Eskom starts construction of battery energy storage facility

Staff Writer
By Staff Writer, ITWeb
Johannesburg, 09 Dec 2022

Eskom has begun the construction of its much-anticipated energy storage facility under its Battery Energy Storage System (BESS) project.

The power utility, in partnership with South Korean firm Hyosung Heavy Industries. yesterday held a ceremony to mark the beginning of construction of the site in KwaZulu-Natal.

BESS solutions are an enabler to supply backup power to those who want to make greater use of renewable energy.

In a statement, Eskom says construction of the facility will take between seven and 12 months, and the batteries on the site will be charged from the main grid via Eskom’s Elandskop substation.

The facility will have a capacity of 8MW, equivalent to 32MWh of distributed electricity, enough to power a town such as Howick for four hours, says the power utility.

The project cost has been pegged at approximately R11 billion, and is being funded through concessional loans from the World Bank, African Development Bank and the New Development Bank.

According to Eskom, the procurement process for this project has been set out by funders and the utility is in compliance with it and internal governance.

The move comes as businesses buckle under the pressure of the ever-increasing frequency of load-shedding. Eskom load-shedding this week again reached stage six.

“This [the facility] is a direct response to the urgent need to address South Africa’s long-running electricity crisis by adding more generation capacity to the grid, and also to strengthen the grid by adding more storage and transforming capacity,” says André de Ruyter, Eskom Group CEO.
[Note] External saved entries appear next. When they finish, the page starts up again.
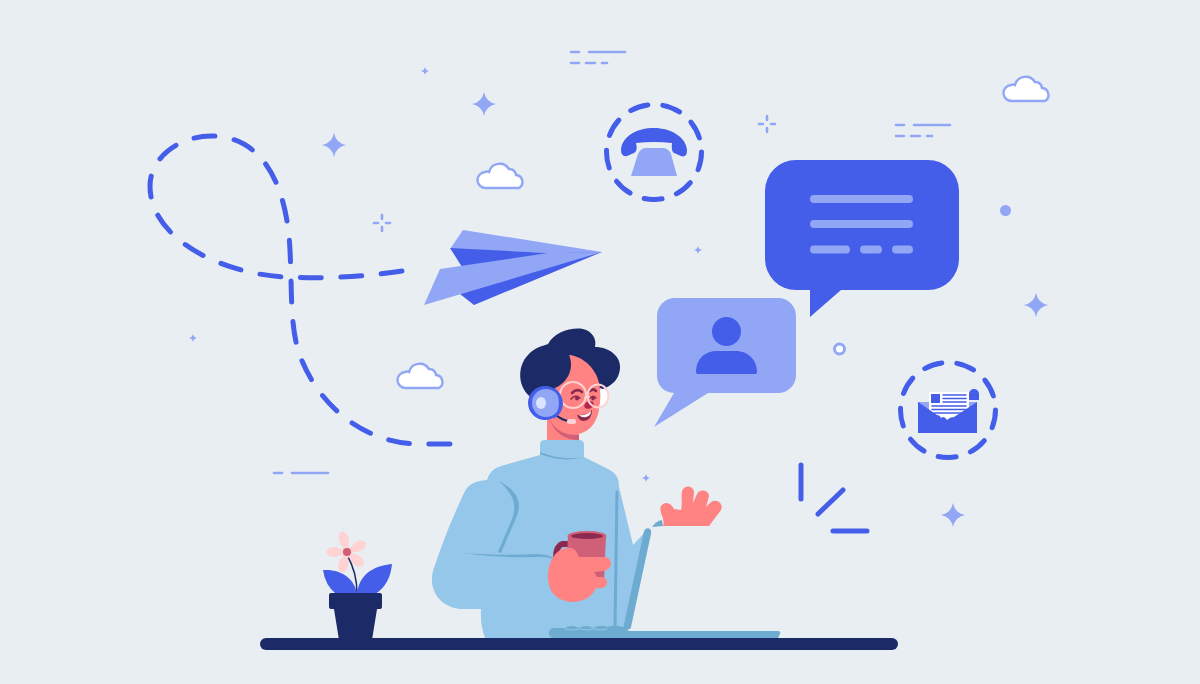
<!DOCTYPE html>
<html lang="en">
<head>
<meta charset="utf-8">
<title>Customer support illustration</title>
<style>
:root {
  --paper: #e9eef2;
  --blue: #445ee9;
  --periwinkle: #91a7f6;
  --navy: #1c2a67;
  --sweater: #94c7ea;
  --sweater-shade: #6eabd0;
  --skin: #ff8382;
  --skin-shade: #d05f78;
  --wine: #8c2950;
  --petal: #ffd2d3;
  --white: #fff;
}
html, body { margin: 0; height: 100%; overflow: hidden; background: var(--paper); }
svg { display: block; width: 1200px; height: 684px; }
.blue { fill: var(--blue); }
.periwinkle { fill: var(--periwinkle); }
.navy { fill: var(--navy); }
.sweater { fill: var(--sweater); }
.sweater-shade { fill: var(--sweater-shade); }
.skin { fill: var(--skin); }
.skin-shade { fill: var(--skin-shade); }
.wine { fill: var(--wine); }
.petal { fill: var(--petal); }
.white { fill: var(--white); }
.line { fill: none; stroke-linecap: round; stroke-linejoin: round; }
.trail { stroke: var(--blue); stroke-width: 5; }
.ticks { stroke: var(--periwinkle); stroke-width: 2.6; }
.message { stroke: var(--periwinkle); stroke-width: 8; }
.cloud { fill: var(--white); stroke: var(--periwinkle); stroke-width: 2.4; }
.fold { stroke: var(--sweater-shade); stroke-width: 3; }
</style>
</head>
<body>
<svg viewBox="0 0 1200 684" role="img" aria-label="Support agent with a headset and a mug at a laptop, surrounded by messages, a phone, an envelope and a paper plane">
  <defs>
    <path id="star" d="M0-12Q2-2 12 0Q2 2 0 12Q-2 2-12 0Q-2-2 0-12Z"/>
    <path id="cloud" class="cloud" d="M-16 12A8 8 0 0 1-17-4Q-15-5-13-4A11 11 0 0 1 7-7Q13-7 14-1A7 7 0 0 1 17 12Z"/>
    <path id="cross" class="line ticks" d="M0-8V-4M0 4V8M-8 0H-4M4 0H8"/>
    <path id="text-ticks" class="line ticks" d="M0 0H8M18 0H54M0 11H8M15 11H24M31 11H36"/>
    <circle id="ring" class="line trail" r="47.5" stroke-dasharray="18 15.2"/>
    <ellipse id="petal" class="petal" cy="-13" rx="5" ry="8"/>
  </defs>

  <rect width="1200" height="684" fill="var(--paper)"/>

  <g id="sky-details">
    <g class="periwinkle">
      <use href="#star" x="484" y="104"/>
      <use href="#star" x="334" y="145"/>
      <use href="#star" x="1036" y="305"/>
      <use href="#star" x="953" y="515"/>
      <use href="#star" transform="translate(425 71) scale(.34)"/>
      <use href="#star" transform="translate(193 338) scale(.34)"/>
      <use href="#star" transform="translate(698 250) scale(.34)"/>
      <use href="#star" transform="translate(646 478) scale(.34)"/>
      <circle cx="1005.500" cy="210.500" r="5.500"/>
    </g>
    <circle class="white" cx="839.500" cy="349" r="5" stroke="var(--periwinkle)" stroke-width="3"/>
    <use href="#cloud" x="502" y="176"/>
    <use href="#cloud" x="1028" y="89"/>
    <use href="#cloud" x="422" y="376"/>
    <use href="#cross" x="382" y="223"/>
    <use href="#cross" x="767" y="124"/>
    <use href="#text-ticks" x="571" y="52"/>
    <use href="#text-ticks" x="896" y="125"/>
    <path class="line ticks" d="M274 473H282M292 473H328"/>
    <path class="line trail" d="M801 465V499M843 490L818 514M833 531H867"/>
  </g>

  <g id="paper-plane">
    <path class="line trail" stroke-dasharray="21 19.500" d="M402 271C362 277 324 279 286 277C220 274 150 238 150 186C150 157 180 136 211 136C264 136 287 187 290 250C292 290 290 322 298 350C316 405 364 444 420 444H466"/>
    <path class="periwinkle" d="M463 230L602 252L548 253L450 249Z"/>
    <path class="blue" d="M450 248L548 253L602 252L474 305L460 294L462 267Z"/>
    <path class="periwinkle" d="M440 269L548 253L602 252L424 305Z"/>
  </g>

  <g id="phone-badge">
    <use href="#ring" x="654" y="152"/>
    <path class="periwinkle" d="M645 148H664Q669 149 671 154L677 176H631L638 154Q640 149 645 148Z"/>
    <path class="blue" d="M621 150C622 136 637 128 654 128C671 128 686 137 687 150Q687 158 681 156L674 153Q671 151 672 143Q654 141 636 143Q638 151 634 153L627 156Q621 157 621 150Z"/>
  </g>

  <g id="message-bubble">
    <path class="blue" d="M796 160H928A31 31 0 0 1 959 191V259A31 31 0 0 1 928 290H841L810 317V290H796A31 31 0 0 1 765 259V191A31 31 0 0 1 796 160Z"/>
    <path class="line message" d="M814 199H909M814 224H909M814 249.500H846M864 249.500H878M896 249.500H909"/>
  </g>

  <g id="contact-bubble">
    <path class="periwinkle" d="M675 298H778A18 18 0 0 1 796 316V375A18 18 0 0 1 778 393H708L654 427L674 393A17 17 0 0 1 657 375V316A18 18 0 0 1 675 298Z"/>
    <circle class="blue" cx="726.500" cy="331.500" r="14.500"/>
    <path class="blue" d="M696 372C696 358 706 351 717 351H736C748 351 757 360 757 372Q757 374 755 374H698Q696 374 696 372Z"/>
  </g>

  <g id="mail-badge">
    <use href="#ring" x="948" y="410"/>
    <path class="periwinkle" d="M918 402H977V418H918Z"/>
    <path class="white" d="M929 392H969V412L948 424L929 411Z"/>
    <rect class="blue" x="931" y="394" width="9" height="9"/>
    <path class="line" stroke="var(--blue)" stroke-width="1.500" d="M943 395H966M943 398.500H966M943 402H966M932 406H966M932 409.500H966M934 413H962"/>
    <path class="blue" d="M918 402L937 415Q940 415 941 418Q944 415 947 420Q950 417 954 417L977 402V433H918Z"/>
    <path class="blue" d="M969 400V394A5 5 0 0 1 979 394V400Z"/>
  </g>

  <g id="flower-pot">
    <path class="line" stroke="var(--navy)" stroke-width="1.500" d="M347 555Q357 572 357 594"/>
    <path class="blue" d="M323 570C343 569 355 580 357 594H336Q325 585 323 570ZM357 594C359 576 371 566 392 564Q390 585 375 594Z"/>
    <g transform="translate(347 552)">
      <use href="#petal" transform="rotate(-14)"/>
      <use href="#petal" transform="rotate(64)"/>
      <use href="#petal" transform="rotate(130)"/>
      <use href="#petal" transform="rotate(196)"/>
      <use href="#petal" transform="rotate(270)"/>
      <circle class="petal" r="6"/>
      <circle class="skin-shade" r="4"/>
    </g>
    <path class="navy" d="M331 593H380Q382 593 382 595V607Q382 609 380 609H377L372 640H339L334 609H331Q329 609 329 607V595Q329 593 331 593Z"/>
  </g>

  <g id="agent">
    <g id="waving-hand">
      <path class="skin" d="M663 526C666 519 658 512 661 506C664 501 671 502 674 509L681 510C683 503 680 494 683 489C687 484 694 487 694 492L693 503L697 494C700 488 709 490 709 496L706 507L711 502C717 498 724 504 721 510L709 526Z"/>
      <path class="sweater-shade" d="M652 527Q656 521 662 520L663 526Z"/>
    </g>

    <g id="head">
      <path class="skin-shade" d="M547 412H579V450H547Z"/>
      <path class="skin" d="M547 412L579 432V440Q556 438 550 425L547 440Z"/>
      <path class="skin" d="M547 422Q560 434 579 435V440H547Z"/>
      <path class="skin-shade" d="M549 418Q557 436 579 435V440Q557 440 549 418Z"/>
      <path class="navy" d="M532 398C517 388 517 366 528 355C535 347 543 346 548 344C554 333 570 327 583 329C592 331 597 339 595 347C610 347 621 357 620 368C619 382 609 387 598 391L560 410H533Z"/>
      <path class="skin" d="M569 355C583 356 599 370 600 389C602 410 596 432 577 434C562 435 553 425 549 412L555 388C567 383 575 369 569 355Z"/>
      <path class="line" stroke="var(--wine)" stroke-width="2.600" d="M572 393Q577 388 582 392M590 391Q593 388 596 391"/>
      <path class="line" stroke="var(--wine)" stroke-width="1.600" d="M571 399Q575 394 580 398M590 398Q593 395 596 398"/>
      <ellipse class="wine" cx="577" cy="398" rx="2" ry="2.500"/>
      <ellipse class="wine" cx="593" cy="398" rx="1.800" ry="2.500"/>
      <ellipse cx="589" cy="405" rx="5" ry="3.500" transform="rotate(-25 589 405)" fill="#b8264d"/>
      <path class="wine" d="M577 415Q586 416 592 410Q592 420 584 421Q579 421 577 415Z"/>
      <path class="white" d="M579 415Q586 416 591 411Q591 416 586 417Q582 418 579 415Z"/>
      <path class="white" d="M600 388Q609 390 608 399Q607 406 599 407Q602 398 600 388Z"/>
      <g class="line" stroke="var(--petal)" stroke-width="2">
        <circle cx="573" cy="395" r="13"/>
        <ellipse cx="598" cy="396" rx="10.500" ry="11.500"/>
        <path d="M585 398Q587 395 589 397"/>
      </g>
    </g>

    <g id="headset">
      <path class="line" stroke="var(--navy)" stroke-width="2" d="M555 414Q561 420 569 421"/>
      <rect class="petal" x="567" y="419" width="9" height="5" rx="2"/>
      <circle class="blue" cx="545" cy="403" r="17"/>
      <circle class="periwinkle" cx="546" cy="403" r="14"/>
      <path class="blue" d="M553 387Q563 393 563 404Q562 415 553 419Q565 403 553 387Z"/>
      <ellipse cx="541" cy="403" rx="5" ry="6" fill="#dbe4ff"/>
    </g>

    <g id="sweater">
      <path class="sweater" d="M619 487L633 545L649 528L627 630H612Z"/>
      <path class="sweater" d="M540 445Q540 440 545 440H579Q584 440 584 445V457L610 470Q619 475 619 486L616 638H485Q480 625 481 609H460C440 607 428 590 433 571Q446 531 464 493Q469 481 487 480Q490 469 501 466L540 455Z"/>
      <path class="sweater-shade" d="M499 481C517 491 523 501 516 518L501 553L498 552L512 519C518 504 512 493 499 481Z"/>
      <path class="sweater-shade" d="M540 454Q562 463 584 457Q562 461 540 452Z"/>
      <path class="line fold" d="M617 492L615 626"/>
      <path class="sweater-shade" d="M461 553Q505 556 536 554Q550 554 556 560Q546 556 536 557Q500 558 461 553Z"/>
    </g>

    <g id="mug-hand">
      <path class="line" stroke="var(--wine)" stroke-width="6" d="M568 544H562Q556 546 556 558"/>
      <path class="skin-shade" d="M568 535H606L604 582H566Z"/>
      <ellipse class="skin-shade" cx="587" cy="536" rx="19.500" ry="5"/>
      <ellipse class="wine" cx="587" cy="536" rx="16" ry="3"/>
      <path class="skin" d="M548 577C548 560 557 548 568 548C574 547 577 552 579 557H605Q611 558 611 564Q610 570 603 571L594 572L597 577H602Q608 578 607 584Q606 589 596 588C592 597 583 602 572 602C557 601 548 592 548 577Z"/>
    </g>
  </g>

  <g id="laptop">
    <path class="sweater-shade" d="M644 531Q646 527 650 529Q652 531 651 534L631 627Q630 631 623 629Z"/>
    <path class="sweater-shade" d="M554 628H565Q571 624 579 628Q586 624 593 628Q600 624 607 627Q615 624 623 627L629 631H778Q781 631 780 634L778 638H553Q548 637 549 632Q550 628 554 628Z"/>
    <path class="line" stroke="var(--sweater)" stroke-width="1" d="M565 629Q573 631 579 629M580 629Q587 631 593 629M594 629Q601 631 607 629"/>
  </g>

  <rect id="desk" class="navy" x="260" y="638" width="638" height="12" rx="6"/>
</svg>
</body>
</html>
“The beginning of the construction of the Elandskop [KwaZulu-Natal] BESS is a positive development in our efforts to alleviate the pressure on the national electricity grid.”

Eskom notes the Elandskop construction is part of phase one of the BESS project, which includes the installation of approximately 199MW additional capacity, with 833MWh storage of distributed battery storage plants at eight Eskom distribution substation sites throughout the country.

Phase two of the project includes the installation of a further 144MW of storage capacity, equivalent to 616MWh at four Eskom distribution sites and one transmission site. The solar PV capacity in this phase will be 58MW.

All phase one sites are planned to be commissioned by 30 June 2023 and phase two by December 2024.

Overall, Eskom says the BESS project will utilise large-scale utility batteries with the capacity of 1 440MWh per day and a 60MW PV capacity, and it will be one of the largest BESS projects to be developed and implemented in South Africa.

Velaphi Ntuli, Eskom general manager: distribution, operations enablement, comments: “Eskom has identified distributed storage as an alternative to support renewable energy expansion in South Africa and we have taken the necessary steps to ensure the successful implementation of the BESS project.”